Our brothers and sisters belong to one of the oldest Christian communities in the world, dating almost from the time of Christ. They are our elders and so we must be with them in this terrible time. Also the suffering of Iraq is symptomatic of the crisis of our whole world. ISIS, or Da’esh as it is more usually called in Iraq, is a child of our times. Its violence derives, at least in part from the violence of Western culture, with its love of guns. The jihadists love to watch our films with all their endless killing. We are complicit with what is happening here. Our invasions triggered the crisis that the Iraqi people now endure.

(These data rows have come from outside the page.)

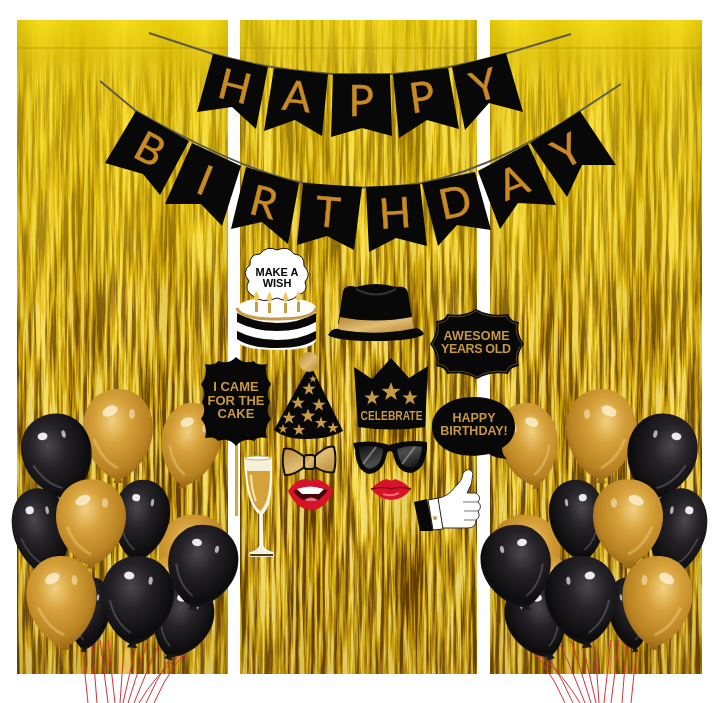
<!DOCTYPE html>
<html lang="en">
<head>
<meta charset="utf-8">
<title>Happy Birthday party decoration set</title>
<style>
:root{--paper:#fff;--ink:#080808;--gold:#c99a45;--gold-letter:#c98a22;--gold-pale:#d9b468;--red:#d8122b;--string:#d2323a}
*{box-sizing:border-box}
html,body{margin:0;background:var(--paper)}
.party{position:relative;width:720px;height:703px;overflow:hidden;background:var(--paper)}
.party svg{position:absolute;inset:0;display:block}
.flags polygon{fill:var(--ink)}
.cord{fill:none;stroke:#5c5a4c;stroke-width:2}
.letters text{font:400 42px Lato,"Open Sans",sans-serif;fill:var(--gold-letter);stroke:var(--gold-letter);stroke-width:.5px;text-anchor:middle}
.label{font-family:"Liberation Sans",Inter,sans-serif;font-weight:700;text-anchor:middle;fill:var(--gold)}
.ink{fill:var(--ink)}
.gold{fill:var(--gold)}
.white{fill:#fff}
.red{fill:var(--red)}
.strings{fill:none;stroke:var(--string);stroke-width:1}
.rim{fill:none;stroke:var(--gold-pale);stroke-width:.6;opacity:.6}
</style>
</head>
<body>
<main class="party">
<svg width="720" height="703" viewBox="0 0 720 703" role="img" aria-label="Gold foil curtains with a Happy Birthday banner, photo props and balloons">
<defs>
  <filter id="foil" x="0" y="0" width="1" height="1" color-interpolation-filters="sRGB">
    <feTurbulence type="fractalNoise" baseFrequency="0.26 0.011" numOctaves="4" seed="8"/>
    <feColorMatrix values="3.2 0 0 0 -1.08  3.2 0 0 0 -1.08  3.2 0 0 0 -1.08  0 0 0 0 1"/>
    <feComponentTransfer>
      <feFuncR type="table" tableValues=".3 .56 .76 .9 1"/>
      <feFuncG type="table" tableValues=".17 .38 .58 .76 .93"/>
      <feFuncB type="table" tableValues="0 .01 .03 .1 .5"/>
    </feComponentTransfer>
  </filter>
  <linearGradient id="sheen" x2="0" y2="1">
    <stop offset="0" stop-color="#f6da0a"/>
    <stop offset=".06" stop-color="#e6c80a" stop-opacity=".92"/>
    <stop offset=".1" stop-color="#f0d20a" stop-opacity=".66"/>
    <stop offset=".32" stop-color="#efcc0a" stop-opacity=".5"/>
    <stop offset=".5" stop-color="#d8aa10" stop-opacity=".22"/>
    <stop offset=".75" stop-color="#b07c0c" stop-opacity=".15"/>
    <stop offset="1" stop-color="#8c5c06" stop-opacity=".3"/>
  </linearGradient>
  <linearGradient id="folds">
    <stop offset="0" stop-color="#7a5a00" stop-opacity=".2"/>
    <stop offset=".12" stop-color="#fff27a" stop-opacity=".14"/>
    <stop offset=".3" stop-color="#7a5a00" stop-opacity=".12"/>
    <stop offset=".5" stop-color="#fff27a" stop-opacity=".15"/>
    <stop offset=".72" stop-color="#7a5a00" stop-opacity=".12"/>
    <stop offset=".88" stop-color="#fff27a" stop-opacity=".14"/>
    <stop offset="1" stop-color="#7a5a00" stop-opacity=".18"/>
  </linearGradient>
  <radialGradient id="gold-skin" cx=".42" cy=".34" r=".7">
    <stop offset="0" stop-color="#f2d080"/><stop offset=".35" stop-color="#d6a13a"/>
    <stop offset=".75" stop-color="#b98222"/><stop offset="1" stop-color="#8c5e14"/>
  </radialGradient>
  <radialGradient id="black-skin" cx=".4" cy=".34" r=".72">
    <stop offset="0" stop-color="#4a484d"/><stop offset=".35" stop-color="#242226"/>
    <stop offset=".8" stop-color="#0c0b0d"/><stop offset="1" stop-color="#2a282b"/>
  </radialGradient>
  <linearGradient id="gold-leaf" x2="1" y2="1">
    <stop offset="0" stop-color="#b78632"/><stop offset=".5" stop-color="#e0bd74"/><stop offset="1" stop-color="#b58431"/>
  </linearGradient>
  <linearGradient id="lens" x2="1" y2="1">
    <stop offset="0" stop-color="#111"/><stop offset=".5" stop-color="#4c4c4c"/><stop offset="1" stop-color="#0a0a0a"/>
  </linearGradient>
  <path id="balloon-shape" d="M0-46C22-46 35-28 35-7C35 17 17 39 3 44L5 48H-5L-3 44C-17 39-35 17-35-7C-35-28-22-46 0-46Z"/>
  <g id="gold-balloon">
    <use href="#balloon-shape" fill="url(#gold-skin)"/>
    <ellipse cx="-8" cy="-24" rx="8" ry="5" fill="#fff6da" opacity=".75" transform="rotate(-25 -8 -24)"/>
    <ellipse cx="14" cy="-21" rx="3" ry="5" fill="#fff6da" opacity=".5"/>
    <path d="M-24 4Q-16 25 0 33" fill="none" stroke="#f2d68c" stroke-width="3" opacity=".4"/>
  </g>
  <g id="black-balloon">
    <use href="#balloon-shape" fill="url(#black-skin)"/>
    <ellipse cx="-10" cy="-25" rx="5" ry="4" fill="#fff" opacity=".9"/>
    <ellipse cx="11" cy="-22" rx="2" ry="4" fill="#fff" opacity=".65"/>
    <path d="M-26 2Q-19 24-3 33" fill="none" stroke="#8a878c" stroke-width="2" opacity=".4"/>
  </g>
  <polygon id="star" points="0,-10 2.4,-3.2 9.5,-3.1 3.8,1.2 5.9,8.1 0,4 -5.9,8.1 -3.8,1.2 -9.5,-3.1 -2.4,-3.2"/>
  <g id="balloon-bunch">
    <path class="strings" d="M82 645L88 703M92 640L97 703M100 640L108 703M108 640L115 703M124 646L120 703M136 646L123 703M148 640L128 703M172 618Q150 660 134 703M180 655Q155 675 139 703M200 615Q165 660 146 703M208 630Q172 660 154 703"/>
    <use href="#gold-balloon" transform="translate(190 445) rotate(10) scale(.84 .92)"/>
    <use href="#gold-balloon" transform="translate(194 556) scale(1 .9)"/>
    <use href="#gold-balloon" transform="translate(168 592) scale(.5 .8)"/>
    <use href="#black-balloon" transform="translate(182 621) rotate(20) scale(.85)"/>
    <use href="#black-balloon" transform="translate(89 614) rotate(8) scale(.6 .8)"/>
    <use href="#gold-balloon" transform="translate(118 435)"/>
    <use href="#black-balloon" transform="translate(58 457) rotate(-14) scale(1 .95)"/>
    <use href="#black-balloon" transform="translate(42 533) rotate(-10) scale(.82 .98)"/>
    <use href="#black-balloon" transform="translate(141 521) rotate(8) scale(.8 .9)"/>
    <use href="#gold-balloon" transform="translate(91 523) scale(1 .95)"/>
    <use href="#black-balloon" transform="translate(202 567) rotate(12) scale(1 .92)"/>
    <use href="#black-balloon" transform="translate(137 601) rotate(6) scale(1.04 .98)"/>
    <use href="#gold-balloon" transform="translate(62 602) rotate(-4)"/>
  </g>
</defs>

<g id="foil-curtains">
  <rect x="17" y="20" width="211" height="654" filter="url(#foil)"/>
  <rect x="240" y="20" width="237" height="654" filter="url(#foil)"/>
  <rect x="490" y="20" width="212" height="654" filter="url(#foil)"/>
  <g fill="url(#sheen)">
    <rect x="17" y="20" width="211" height="654"/><rect x="240" y="20" width="237" height="654" opacity=".8"/><rect x="490" y="20" width="212" height="654"/>
  </g>
  <g fill="url(#folds)">
    <rect x="17" y="20" width="211" height="654"/><rect x="240" y="20" width="237" height="654"/><rect x="490" y="20" width="212" height="654"/>
  </g>
  <path d="M17 48H228M240 48H477M490 48H702" stroke="#a98c06" stroke-width="2" opacity=".3"/>
</g>

<g id="banner-happy">
  <path class="cord" d="M149 33L213 54Q270 70 333 74H393Q450 70 508 53L571 34"/>
  <g class="flags">
    <polygon points="213,54 268,67 256,129 232,107 197,112"/>
    <polygon points="274,68 328,74 322,136 295,120 264,131"/>
    <polygon points="333,74 390,74 392,136 362,128 331,137"/>
    <polygon points="393,74 448,68 459,129 427,120 399,138"/>
    <polygon points="452,67 506,53 523,112 489,103 465,130"/>
  </g>
  <g class="letters">
    <text transform="translate(235 86) rotate(14)" y="15">H</text>
    <text transform="translate(297 96) rotate(6)" y="15">A</text>
    <text transform="translate(361 101)" y="15">P</text>
    <text transform="translate(422 97) rotate(-8)" y="15">P</text>
    <text transform="translate(484 85) rotate(-16)" y="15">Y</text>
  </g>
</g>

<g id="banner-birthday">
  <path class="cord" d="M100 81L136 111Q240 170 303 183Q365 192 422 183Q500 166 580 111L621 84"/>
  <g class="flags">
    <polygon points="136,111 189,141 160,195 143,174 105,163"/>
    <polygon points="192,143 241,166 222,226 201,204 165,204"/>
    <polygon points="246,167 299,183 288,244 262,222 231,229"/>
    <polygon points="303,183 362,187 354,250 327,236 297,245"/>
    <polygon points="366,187 420,184 427,246 396,238 369,252"/>
    <polygon points="422,183 475,172 491,230 457,225 438,246"/>
    <polygon points="478,171 528,144 556,205 518,203 500,229"/>
    <polygon points="530,143 580,111 616,165 582,165 567,197"/>
  </g>
  <g class="letters">
    <text transform="translate(150 149) rotate(28)" y="15">B</text>
    <text transform="translate(205 180) rotate(22)" y="15">I</text>
    <text transform="translate(264 202) rotate(14)" y="15">R</text>
    <text transform="translate(328 212) rotate(5)" y="15">T</text>
    <text transform="translate(395 213) rotate(-4)" y="15">H</text>
    <text transform="translate(455 202) rotate(-12)" y="15">D</text>
    <text transform="translate(513 182) rotate(-22)" y="15">A</text>
    <text transform="translate(567 151) rotate(-30)" y="15">Y</text>
  </g>
</g>

<g id="balloons">
  <use href="#balloon-bunch"/>
  <use href="#balloon-bunch" transform="translate(719 0) scale(-1 1)"/>
</g>

<g id="prop-cake">
  <path d="M237 308V340Q240 350 277 350T316 340V308Z" class="white"/>
  <path d="M237 313Q255 323 277 323T316 313V322Q300 331 277 331T237 322ZM237 331Q255 340 277 340T316 331V339Q305 348 277 348T237 339Z" class="ink"/>
  <ellipse cx="276.500" cy="308" rx="39.500" ry="11" class="white"/>
  <path d="M237 308Q240 319 277 319T316 308" fill="none" stroke="#c99a45" stroke-width="3"/>
  <path class="white" stroke="#111" d="M253 296Q243 290 249 281Q241 272 250 265Q249 254 260 254Q267 245 277 250Q288 245 294 254Q305 255 304 266Q312 274 305 282Q309 292 298 295Q290 304 277 298Q262 304 253 296Z"/>
  <g class="gold">
    <path d="M255 302h3v10h-3zM268 303h3v10h-3zM284 303h3v10h-3zM297 302h3v10h-3z"/>
    <path d="M256.500 291q5 7 0 11q-5-4 0-11zM269.500 292q5 7 0 11q-5-4 0-11zM285.500 292q5 7 0 11q-5-4 0-11zM298.500 291q5 7 0 11q-5-4 0-11z" fill="#f0c860"/>
  </g>
  <text class="label" font-size="11" style="fill:var(--ink)"><tspan x="277" y="276">MAKE A</tspan><tspan x="277" y="287">WISH</tspan></text>
</g>

<g id="prop-fedora">
  <path class="ink" d="M338 324L343 291Q346 284 356 287Q376 281 396 287Q406 285 408 293L413 324Z"/>
  <path d="M340 317Q375 324 412 317L414 331Q375 337 337 331Z" fill="url(#gold-leaf)"/>
  <path class="ink" d="M328 335Q333 326 341 330Q376 336 411 329Q420 326 424 334Q415 341 376 341T328 335Z"/>
  <path d="M356 289Q376 300 396 289" fill="none" stroke="#333" stroke-width="2"/>
</g>

<g id="prop-awesome-years">
  <path class="ink" d="M436 321Q445 321 447 314Q463 317 476 309Q490 317 508 314Q510 321 519 322Q516 333 524 344Q516 354 519 366Q510 367 508 374Q490 371 477 379Q463 371 447 374Q445 367 436 366Q438 354 430 344Q438 333 436 321Z"/>
  <path class="rim" d="M438 323Q447 323 449 316Q464 319 476 311Q490 319 506 316Q509 323 517 324Q514 334 522 344Q514 353 517 364Q508 365 506 372Q490 369 477 377Q464 369 449 372Q447 365 438 364Q440 353 432 344Q440 334 438 323Z"/>
  <text class="label" font-size="12.500"><tspan x="476.500" y="340" textLength="66">AWESOME</tspan><tspan x="476" y="353" textLength="70">YEARS OLD</tspan></text>
</g>

<g id="prop-came-for-cake">
  <path d="M235 440h3v76h-3z" fill="#d7a93b"/>
  <path class="ink" d="M205 364Q215 366 218 361Q229 365 236 357Q244 365 254 361Q257 366 267 364Q264 376 271 384Q265 393 270 402Q265 411 271 419Q264 427 267 438Q257 436 254 441Q244 437 236 446Q229 437 218 441Q215 436 205 438Q208 427 201 419Q207 411 202 402Q207 393 201 384Q208 376 205 364Z"/>
  <text class="label" font-size="13"><tspan x="236" y="391">I CAME</tspan><tspan x="236" y="405">FOR THE</tspan><tspan x="236" y="418">CAKE</tspan></text>
</g>

<g id="prop-party-hat">
  <path class="ink" d="M308 368L274 430Q286 440 309 439T343 431L312 368Z"/>
  <circle cx="309" cy="362" r="10" fill="url(#gold-leaf)"/>
  <g class="gold">
    <use href="#star" transform="translate(309 389) scale(.7)"/><use href="#star" transform="translate(298 403) scale(.7)"/>
    <use href="#star" transform="translate(319 405) scale(.7)"/><use href="#star" transform="translate(308 416) scale(.75)"/>
    <use href="#star" transform="translate(289 418) scale(.7)"/><use href="#star" transform="translate(321 423) scale(.65)"/>
    <use href="#star" transform="translate(299 430) scale(.65)"/><use href="#star" transform="translate(333 428) scale(.6)"/>
    <use href="#star" transform="translate(283 429) scale(.5)"/><use href="#star" transform="translate(313 379) scale(.4)"/>
  </g>
</g>

<g id="prop-crown">
  <path class="ink" d="M358 427L354 367L372 379L391 358L409 378L428 366L425 427Q391 432 358 427Z"/>
  <g class="gold"><use href="#star" transform="translate(372 398) scale(.8)"/><use href="#star" transform="translate(391 392)"/><use href="#star" transform="translate(410 398) scale(.8)"/></g>
  <text class="label" font-size="12" x="391.500" y="420" textLength="62" lengthAdjust="spacingAndGlyphs">CELEBRATE</text>
</g>

<g id="prop-speech-bubble">
  <path class="ink" d="M474 397C500 397 515 410 515 427C515 437 509 444 502 448Q502 455 507 459Q494 458 489 454C454 461 432 446 432 427C432 410 448 397 474 397Z"/>
  <text class="label" font-size="12.500"><tspan x="474" y="422">HAPPY</tspan><tspan x="474" y="435">BIRTHDAY!</tspan></text>
</g>

<g id="prop-bow-tie" stroke="#111" stroke-width="2" fill="url(#gold-leaf)">
  <path d="M306 458Q291 446 284 449Q281 462 285 475Q293 476 306 466ZM313 458Q327 444 334 447Q337 459 334 472Q326 474 313 466Z"/>
  <rect x="304" y="455" width="11" height="14" rx="3"/>
</g>

<g id="prop-sunglasses">
  <path class="ink" d="M353 443Q372 439 389 445Q408 439 427 442V449Q425 470 411 473Q396 472 393 453Q390 449 387 453Q384 472 369 474Q356 471 355 450Z"/>
  <path d="M359 447Q372 444 383 449Q382 467 369 469Q360 466 359 447ZM397 449Q410 444 422 447Q420 466 411 468Q399 467 397 449Z" fill="url(#lens)"/>
  <path d="M363 464L376 447M402 464L415 447" stroke="#aaa" stroke-width="2" opacity=".6"/>
</g>

<g id="prop-open-lips">
  <path class="red" d="M288 491Q296 479 305 479Q310 482 315 479Q325 480 333 491Q325 510 311 510Q296 509 288 491Z"/>
  <path d="M293 491Q310 483 328 490Q320 502 311 502Q300 501 293 491Z" fill="#46040b"/>
  <path d="M297 489Q310 484 324 489L319 494H302Z" class="white"/>
  <path d="M304 500Q311 495 318 500Q311 503 304 500Z" fill="#e8707a"/>
</g>

<g id="prop-closed-lips">
  <path class="red" d="M371 489Q381 479 387 479Q391 482 395 479Q403 481 411 489Q403 500 391 500Q379 499 371 489Z"/>
  <path d="M371 489Q384 486 391 489Q399 486 411 489" fill="none" stroke="#7c0714" stroke-width="1.500"/>
  <path d="M383 494Q391 497 399 493" fill="none" stroke="#f56a78" stroke-width="2"/>
</g>

<g id="prop-champagne">
  <path d="M245 458H271Q273 505 262 514V545Q263 550 273 553V556H250V553Q260 550 260 545V514Q246 503 245 458Z" fill="#f6efd9" stroke="#fff" stroke-width="1.500"/>
  <path d="M247 471H270Q270 503 260 511Q249 502 247 471Z" fill="#d5a23a"/>
  <path d="M251 475Q252 492 256 501" fill="none" stroke="#fae6a8" stroke-width="2"/>
  <ellipse cx="258" cy="458" rx="13" ry="2" class="white" stroke="#c9ac62"/>
  <path d="M250 555H273" stroke="#4b3b18" stroke-width="2"/>
</g>

<g id="prop-thumb-up">
  <path class="white" stroke="#333" d="M436 499Q449 496 454 488Q463 480 463 473Q469 466 473 473Q473 484 467 493H476Q482 497 478 502Q483 507 478 511Q481 517 476 520Q476 528 468 528H440Z"/>
  <path d="M478 502H463M478 511H464M476 520H464" fill="none" stroke="#777"/>
  <path class="ink" d="M414 502L427 499L433 531L420 531Z"/>
  <path d="M428 500L438 498L443 529L433 530Z" fill="#fff" stroke="#222"/>
  <circle cx="435" cy="518" r="2" class="gold"/>
</g>
</svg>
</main>
</body>
</html>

We started in Baghdad. A travel website advised us not to go at all, but if we did, to remain within the fortified Green Zone, where nearly all foreigners are sheltered. If one travels outside that fortress, the advised means of transport are either helicopter or armoured car. Neither the brethren nor the sisters had either of these! As we drove around Baghdad with our brother, Amir, at no time did we experience any tension or feel any threat. Everywhere we were welcomed with a generosity which is astonishing, given how our countries have played a part in the explosion that is ripping apart this country.Read More »
The monks of Mepkin are grateful to Father Ladislaus Orsy, SJ for coming to help us celebrate Father Christian’s 100th birthday. As a gesture to recognize our second abbot’s years of service in seminary education previous to entering Mepkin, and his contributions in service to the Order by reason of his academic credentials in theology and law, Father Orsy was kind enough to honor Father Christian by offering two chapters. In each chapter Father Les reflected on the church 50 years after the Second Vatican Council. His particular emphasis was on material having to do with the dignity of the human person (Dignitatis Humanae), an area of great personal interest for him and a theme to which the Holy Father, Pope Francis, has drawn attention in a recent address.Read More »
Sunday, September 14th, 2014 on the Feast of the Exaltation of the Cross, the Mepkin community celebrated the 100th birthday of Father Christian Carr. Father Christian’s nephew, Dan Stacey and his wife, Eve, joined the community at the celebration of the Eucharist and for Midday Prayer and the noon meal. Father Christian served as the second abbot of Mepkin and in his abbatial service saw the community through important years of transition following the Second Vatican Council. He is remembered for encouraging a deep sense of hospitality as is recommended in the Rule of Saint Benedict. In the years since he retired as abbot, Father Christian has served for a time as chaplain to our Trappistine sisters in Uganda, been most generous for a long while in offering visitors an orientation and tours, as well as guiding those who have sought his wise counsel in spiritual direction. With the community, Father Christian’s family and our retreatants were a select group of friends whom Father invited to be with him for the ocasion.Read More »
Abbot Stan distributed new Psalters to the community on August 23rd, 2014 to replace the books the monks at Mepkin have been using seven time a day, seven days a week for the past 38 years. “Prayer comes from God himself….and the Psalter is prayer inspired by God,” said Abbot Stan.Read More »